Stored data →
----------
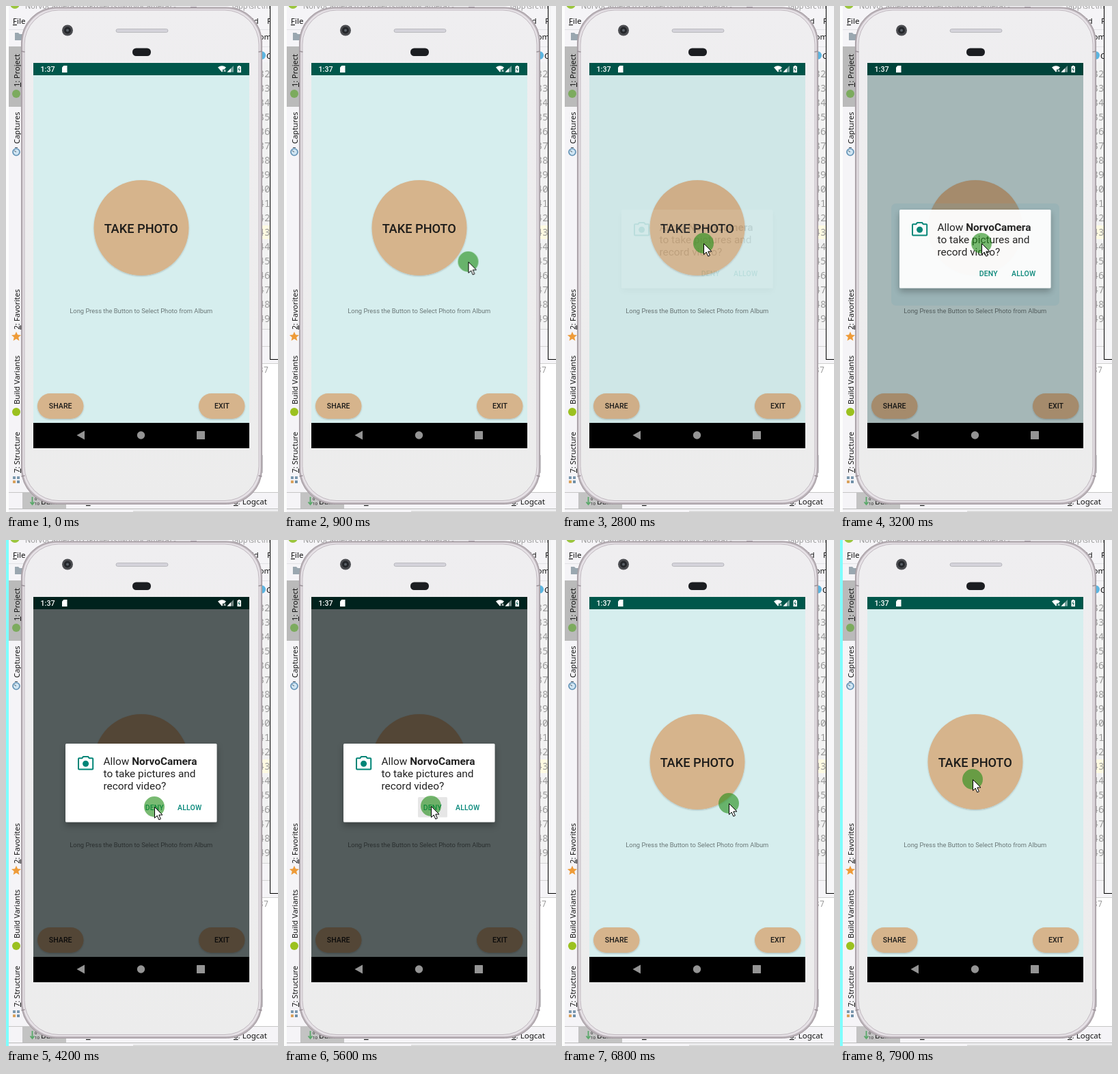
Animation of 398 by 738 pixels, one loop 8000 ms. Source, as an HTML page:

```html
<!DOCTYPE html>
<html lang="en">
<head>
<meta charset="utf-8">
<title>Permission dialog</title>
<style>
html, body { margin: 0; width: 100%; height: 100%; overflow: hidden; background: #fff; }
svg { display: block; width: 398px; height: 738px; }
.ide text { font: 11px "Noto Sans", sans-serif; fill: #111; }
.ide .menu { font-size: 11.5px; }
.ide .faint { fill: #999; }
.ide .num { font: 14px "Noto Sans Mono", monospace; fill: #9a9a9a; }
.ide .small { font-size: 12px; }
.ide .tiny { font-size: 6px; }
.u { text-decoration: underline; }
.app text { font-family: Roboto, sans-serif; }
.caps { font-weight: 500; font-size: 10.6px; fill: #1d1c1a; text-anchor: middle; }
.app .big { font-size: 18.2px; }
.msg { font-size: 15.4px; fill: #212121; }
.msg tspan { font-weight: 700; }
.action { font-weight: 500; font-size: 10.5px; letter-spacing: .15px; fill: #008577; }

.strip, .ripple, .dim, .dialog, .halo, .press, .cursor {
  animation: 8s step-end -10ms infinite;
}
.strip { animation-name: blink; animation-duration: .4s; }
.ripple { animation-name: ripple; }
.dim { animation-name: dim; }
.dialog { animation-name: dialog; }
.halo { animation-name: halo; }
.press { animation-name: press; }
.cursor { animation-name: move; }

@keyframes blink { 0% { fill: #fdfdfd; } 50%, 100% { fill: #7ffdfd; } }
@keyframes ripple {
  0% { opacity: 0; }
  18.75% { opacity: .04; }
  20% { opacity: .08; }
  22.5%, 100% { opacity: 0; }
}
@keyframes dim {
  0% { opacity: 0; }
  35% { opacity: .03; }
  37.5% { opacity: .1; }
  40% { opacity: .23; }
  41.25% { opacity: .34; }
  42.5% { opacity: .45; }
  43.75% { opacity: .54; }
  45% { opacity: .61; }
  72.5% { opacity: .25; }
  75%, 100% { opacity: 0; }
}
@keyframes dialog {
  0% { opacity: 0; }
  35% { opacity: .1; }
  37.5% { opacity: .5; }
  40% { opacity: .95; }
  41.25% { opacity: 1; }
  72.5% { opacity: .3; }
  75%, 100% { opacity: 0; }
}
@keyframes halo {
  0% { opacity: 0; }
  37.5% { opacity: .6; }
  40% { opacity: 1; }
  41.25% { opacity: .6; }
  42.5% { opacity: .3; }
  43.75%, 100% { opacity: 0; }
}
@keyframes press {
  0% { opacity: 0; }
  65% { opacity: .3; }
  66.25% { opacity: .5; }
  67.5% { opacity: .7; }
  68.75% { opacity: .85; }
  70% { opacity: 1; }
  75%, 100% { opacity: 0; }
}
@keyframes move {
  0% { transform: translate(420px, 400px); }
  2.5% { transform: translate(420px, 400px); animation-timing-function: steps(8); }
  12.5% { transform: translate(248px, 369px); animation-timing-function: steps(6); }
  20% { transform: translate(207px, 346px); }
  43.75% { transform: translate(207px, 346px); animation-timing-function: steps(5); }
  50% { transform: translate(226px, 381px); animation-timing-function: steps(2); }
  52.5% { transform: translate(217px, 389px); animation-timing-function: steps(6); }
  60% { transform: translate(215px, 388px); }
  78.75% { transform: translate(215px, 388px); animation-timing-function: steps(5); }
  85% { transform: translate(244px, 384px); animation-timing-function: steps(4); }
  90% { transform: translate(210px, 362px); animation-timing-function: steps(7); }
  98.75%, 100% { transform: translate(194px, 349px); }
}
</style>
</head>
<body>
<svg viewBox="0 0 398 738">
  <defs>
    <filter id="soft" x="-20%" y="-20%" width="140%" height="150%">
      <feDropShadow dx="0" dy="1" stdDeviation=".9" flood-opacity=".22"/>
    </filter>
    <filter id="deep" x="-20%" y="-20%" width="140%" height="150%">
      <feDropShadow dx="0" dy="5" stdDeviation="5" flood-opacity=".28"/>
    </filter>
    <linearGradient id="body" x2="0" y2="1">
      <stop offset="0" stop-color="#efeef0"/>
      <stop offset="1" stop-color="#ececec"/>
    </linearGradient>
  </defs>

  <g class="ide">
    <rect width="398" height="738" fill="#f5f4f7"/>
    <circle cx="13" cy="-3" r="7" fill="#9bc53d"/>
    <text class="faint" x="28" y="4">NorvoCamera [D:\Projects\NorvoCamera] - ...</text>
    <text class="faint" x="321" y="4">...\app\src\main</text>
    <text class="menu" x="10" y="26"><tspan class="u">F</tspan>ile</text>
    <text class="menu" x="342" y="26">Build</text>
    <text class="menu" x="382" y="26">F</text>
    <path d="M4 34.5H398M4 59.5H398" stroke="#e2e2e5"/>
    <path d="M13 39h5l2 2h6v9H13z" fill="#9aa7b0"/>
    <text class="menu" x="365" y="49">com</text>
    <circle cx="374" cy="72" r="6" fill="#5bb5e0"/>
    <text class="menu" x="381" y="77">C</text>

    <rect x="4" y="59" width="20" height="88" fill="#bababa"/>
    <text transform="translate(20 118) rotate(-90)"><tspan class="u">1</tspan>: Project</text>
    <circle cx="15" cy="128" r="6" fill="#7cab5e"/>
    <text transform="translate(20 201) rotate(-90)">Captures</text>
    <circle cx="15" cy="213" r="5" fill="#cfe4f2" stroke="#5d8fb3" stroke-width="1.6"/>
    <path d="M15 213l-3-2M13 206.500h4" stroke="#55606a" fill="none"/>
    <text transform="translate(20 472) rotate(-90)"><tspan class="u">2</tspan>: Favorites</text>
    <path d="M15 475l2 4.600 5 .4-3.800 3.300 1.200 5-4.400-2.700-4.400 2.700 1.200-5L8 480l5-.4z" fill="#ee9b38"/>
    <text transform="translate(20 581) rotate(-90)">Build Variants</text>
    <circle cx="15" cy="592" r="6" fill="#9bc11f"/>
    <text transform="translate(20 681) rotate(-90)"><tspan class="u">7</tspan>: Structure</text>
    <path d="M10 686h4v4h-4zM16 686h4v4h-4z" fill="#7c98ae"/>
    <path d="M10 692h4v4h-4z" fill="#d9a25c"/>
    <path d="M16 692h4v4h-4z" fill="#6f8fa8"/>

    <rect x="360" y="82" width="38" height="390" fill="#f2f2f2"/>
    <rect x="360" y="320" width="38" height="20" fill="#fffbe2"/>
    <g id="lines"></g>
    <path d="M360 471.500H398M360 496.500H398" stroke="#d4d4d4"/>
    <rect x="360" y="522" width="38" height="188" fill="#fff"/>
    <path d="M360 521.500H398" stroke="#d0d0d0"/>
    <text class="num small" x="369.500" y="535">37</text>
    <rect x="370" y="655" width="6" height="26" fill="#d2d2d4"/>
    <rect x="386.500" y="-1" width="14" height="516.500" fill="#f7f7f9" stroke="#000"/>

    <path d="M4 709.500H398" stroke="#c6c6c6"/>
    <rect x="24" y="710" width="64" height="24" fill="#c3c3c3"/>
    <path d="M38.500 716v11m-3-3.500l3 3.500 3-3.500" fill="none" stroke="#59a869" stroke-width="1.800"/>
    <text class="tiny" x="42" y="721">0</text>
    <text class="tiny" x="42" y="728">10</text>
    <text class="menu" x="51" y="727">Build</text>
    <text class="menu" x="117" y="727"><tspan class="u">9</tspan>: Terminal</text>
    <text class="menu" x="333" y="727"><tspan class="u">6</tspan>: Logcat</text>
    <path d="M4 733.500H398" stroke="#b9b9b9"/>
    <rect x="186" y="736" width="212" height="2" fill="#dedede"/>
  </g>
  <rect class="strip" width="4" height="738"/>

  <g>
    <rect x="270" y="1" width="9" height="4" fill="#857a86"/>
    <rect x="22.500" y="2" width="352" height="724.500" rx="51" fill="#bab2b8" stroke="#a39aa0"/>
    <rect x="24.500" y="4" width="348" height="720" rx="50" fill="#e6e1e6"/>
    <rect x="27" y="6" width="343" height="715.500" rx="50" fill="url(#body)" stroke="#c0b8bf"/>
    <path d="M22.500 66l5 1M374.500 66l-5 1M22.500 686l5-1M374.500 686l-5-1" stroke="#9a9197" stroke-width="1.500"/>
    <circle cx="90" cy="35.500" r="8" fill="#4b4c50"/>
    <circle cx="90" cy="35.500" r="5" fill="#24262a"/>
    <circle cx="90" cy="35.500" r="2" fill="#5a6068"/>
    <rect x="161" y="33.500" width="76" height="5" rx="2.500" fill="#d4d3da" stroke="#b2b1b6" stroke-width=".8"/>
    <rect x="185" y="61.500" width="27" height="11.500" rx="5.500" fill="#1b1d21"/>
  </g>

  <g class="app">
    <rect x="40" y="83" width="316" height="525" fill="#d6eeee"/>
    <rect x="40" y="83" width="316" height="18" fill="#00574b"/>
    <circle cx="198" cy="323.500" r="69.500" fill="#d6b48c" filter="url(#soft)"/>
    <circle class="ripple" cx="198" cy="323.500" r="69.500"/>
    <text class="caps big" x="197.700" y="330.800">TAKE PHOTO</text>
    <text x="93.300" y="447.500" font-size="9.350" fill="#6a7777">Long Press the Button to Select Photo from Album</text>
    <g fill="#d6b48c" filter="url(#soft)">
      <rect x="46" y="565" width="67.500" height="37" rx="18.500"/>
      <rect x="282" y="565" width="67.500" height="37" rx="18.500"/>
    </g>
    <text class="caps" x="79.700" y="587.300">SHARE</text>
    <text class="caps" x="316" y="587.300">EXIT</text>

    <rect class="dim" x="40" y="83" width="316" height="525"/>
    <rect class="halo" x="75" y="288" width="246" height="149" rx="7" fill="#6fa6b4" fill-opacity=".2"/>

    <g fill="#fff">
      <text x="50.500" y="96" font-size="10.700" font-weight="500">1:37</text>
      <path d="M84.500 87h5v10h-7.500v-7.500z"/>
      <path d="M310 89.500q6-4.500 12 0l-2.500 3H317v3l-1 1z"/>
      <path d="M318.500 93l3 3m0-3l-3 3" stroke="#fff"/>
      <path d="M333 87v9.500h-9.500z" fill-opacity=".45"/>
      <path d="M329 91v5.500h-5.500z"/>
      <path d="M340 87h2.500v1h1.500v9h-5.500v-9h1.500z"/>
    </g>
    <path d="M341.700 89.500l-1.700 3h2.300l-1.500 3" fill="none" stroke="#00574b" stroke-width=".9"/>

    <rect x="40" y="608" width="316" height="37" fill="#000"/>
    <g fill="#949494">
      <path d="M115 619.500v13l-11.500-6.500z"/>
      <circle cx="197.500" cy="626" r="5.700"/>
      <rect x="279" y="620" width="12" height="12" rx=".6"/>
    </g>

    <g class="dialog">
      <rect x="87" y="297" width="221.500" height="114.500" rx="1.500" fill="#fff" filter="url(#deep)"/>
      <path d="M106 319.200q0-1 1-1h4.300l1.800-2.200h7l1.800 2.200h4.300q1 0 1 1v14.300q0 1-1 1h-19.200q-1 0-1-1z"
        fill="none" stroke="#008577" stroke-width="2"/>
      <circle cx="116.600" cy="326.300" r="4.500" fill="#008577"/>
      <text class="msg" x="142.500" y="327.500">Allow <tspan>NorvoCamera</tspan></text>
      <text class="msg" x="142.500" y="345.700">to take pictures and</text>
      <text class="msg" x="142.500" y="363.800">record video?</text>
      <rect class="press" x="196" y="375" width="43" height="29.500" rx="1.500" fill="#e6e6e6"/>
      <text class="action" x="203.700" y="393.800">DENY</text>
      <text class="action" x="251" y="393.800">ALLOW</text>
    </g>
  </g>

  <g class="cursor">
    <circle r="15" fill="#1e8c14" fill-opacity=".6"/>
    <path d="M.5 .5v16l3.700-3.500 2.600 6 2.600-1.100-2.600-5.900h5.200z" fill="#fff" stroke="#000"/>
  </g>
</svg>
<script>
const lines = document.getElementById("lines");
for (let n = 32; n < 50; n++) {
  const t = document.createElementNS("http://www.w3.org/2000/svg", "text");
  t.setAttribute("class", "num");
  t.setAttribute("x", 369.5);
  t.setAttribute("y", 104 + (n - 32) * 21);
  t.textContent = n;
  lines.append(t);
}
</script>
</body>
</html>
```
----------
PROBLEM STATEMENT → Check each line above for the string "dialog" and return those that contain it.

TASK SOLUTION →
<title>Permission dialog</title>
.strip, .ripple, .dim, .dialog, .halo, .press, .cursor {
.dialog { animation-name: dialog; }
@keyframes dialog {
    <g class="dialog">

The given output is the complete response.